> _Your goal_
Although the entries contain pictures, repeat only their words, exactly as written.

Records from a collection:
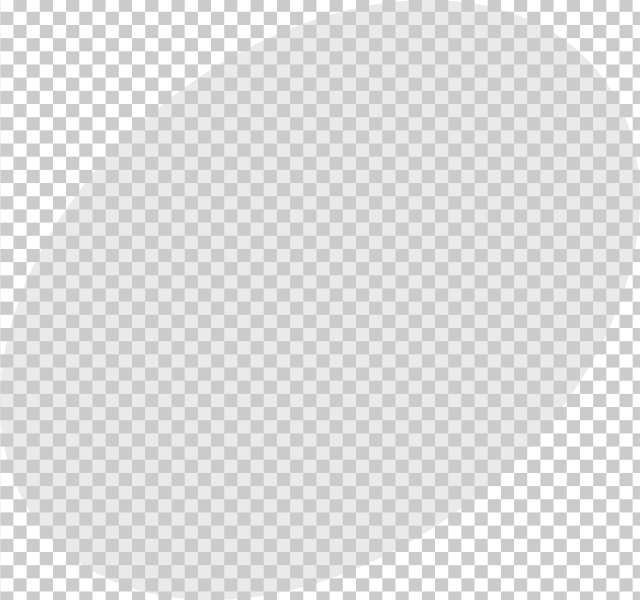
This background is drawn by a Shadertoy shader. Its source:

```glsl
// A grey and white checkerboard under a translucent, tilted grey ellipse.

const vec3  WHITE_TILE   = vec3(1.0);
const vec3  GREY_TILE    = vec3(0.797);
const vec3  VEIL_COLOR   = vec3(0.797);
const float VEIL_OPACITY = 0.40;
const float VEIL_TILT    = 0.34;                  // correlation of x and y, 0 is upright
const float TILE_ROWS    = 45.54;                 // tiles per canvas height
const vec2  TILE_ORIGIN  = vec2(0.0004, 0.01965); // from the top left, in canvas heights

// Square wave of period 2, positive on (0, 1), with edges one pixel wide.
vec2 squareWave(vec2 x, float pixel) {
    vec2 edgeDistance = 0.5 - abs(mod(x + 0.5, 2.0) - 1.0);
    return clamp(2.0 * edgeDistance / pixel, -1.0, 1.0);
}

// Share of grey in the checkerboard; p is in canvas heights from the top left.
float checker(vec2 p) {
    vec2 wave = squareWave((p - TILE_ORIGIN) * TILE_ROWS, TILE_ROWS / iResolution.y);
    return 0.5 + 0.5 * wave.x * wave.y;
}

// Coverage of the tilted ellipse that touches all four sides; q spans -1 to 1.
float ellipse(vec2 q) {
    float level = dot(q, q) - 2.0 * VEIL_TILT * q.x * q.y - (1.0 - VEIL_TILT * VEIL_TILT);
    float slope = length(vec2(dFdx(level), dFdy(level)));
    return clamp(0.5 - level / max(slope, 1e-5), 0.0, 1.0);
}

void mainImage(out vec4 fragColor, in vec2 fragCoord) {
    vec2 fromTopLeft = vec2(fragCoord.x, iResolution.y - fragCoord.y) / iResolution.y;
    vec2 centered = 2.0 * fragCoord / iResolution.xy - 1.0;

    vec3 color = mix(WHITE_TILE, GREY_TILE, checker(fromTopLeft));
    color = mix(color, VEIL_COLOR, VEIL_OPACITY * ellipse(centered));
    fragColor = vec4(color, 1.0);
}
```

> _Result of the exercise_
This background is drawn by a Shadertoy shader. Its source:

```glsl
// A grey and white checkerboard under a translucent, tilted grey ellipse.

const vec3  WHITE_TILE   = vec3(1.0);
const vec3  GREY_TILE    = vec3(0.797);
const vec3  VEIL_COLOR   = vec3(0.797);
const float VEIL_OPACITY = 0.40;
const float VEIL_TILT    = 0.34;                  // correlation of x and y, 0 is upright
const float TILE_ROWS    = 45.54;                 // tiles per canvas height
const vec2  TILE_ORIGIN  = vec2(0.0004, 0.01965); // from the top left, in canvas heights

// Square wave of period 2, positive on (0, 1), with edges one pixel wide.
vec2 squareWave(vec2 x, float pixel) {
    vec2 edgeDistance = 0.5 - abs(mod(x + 0.5, 2.0) - 1.0);
    return clamp(2.0 * edgeDistance / pixel, -1.0, 1.0);
}

// Share of grey in the checkerboard; p is in canvas heights from the top left.
float checker(vec2 p) {
    vec2 wave = squareWave((p - TILE_ORIGIN) * TILE_ROWS, TILE_ROWS / iResolution.y);
    return 0.5 + 0.5 * wave.x * wave.y;
}

// Coverage of the tilted ellipse that touches all four sides; q spans -1 to 1.
float ellipse(vec2 q) {
    float level = dot(q, q) - 2.0 * VEIL_TILT * q.x * q.y - (1.0 - VEIL_TILT * VEIL_TILT);
    float slope = length(vec2(dFdx(level), dFdy(level)));
    return clamp(0.5 - level / max(slope, 1e-5), 0.0, 1.0);
}

void mainImage(out vec4 fragColor, in vec2 fragCoord) {
    vec2 fromTopLeft = vec2(fragCoord.x, iResolution.y - fragCoord.y) / iResolution.y;
    vec2 centered = 2.0 * fragCoord / iResolution.xy - 1.0;

    vec3 color = mix(WHITE_TILE, GREY_TILE, checker(fromTopLeft));
    color = mix(color, VEIL_COLOR, VEIL_OPACITY * ellipse(centered));
    fragColor = vec4(color, 1.0);
}
```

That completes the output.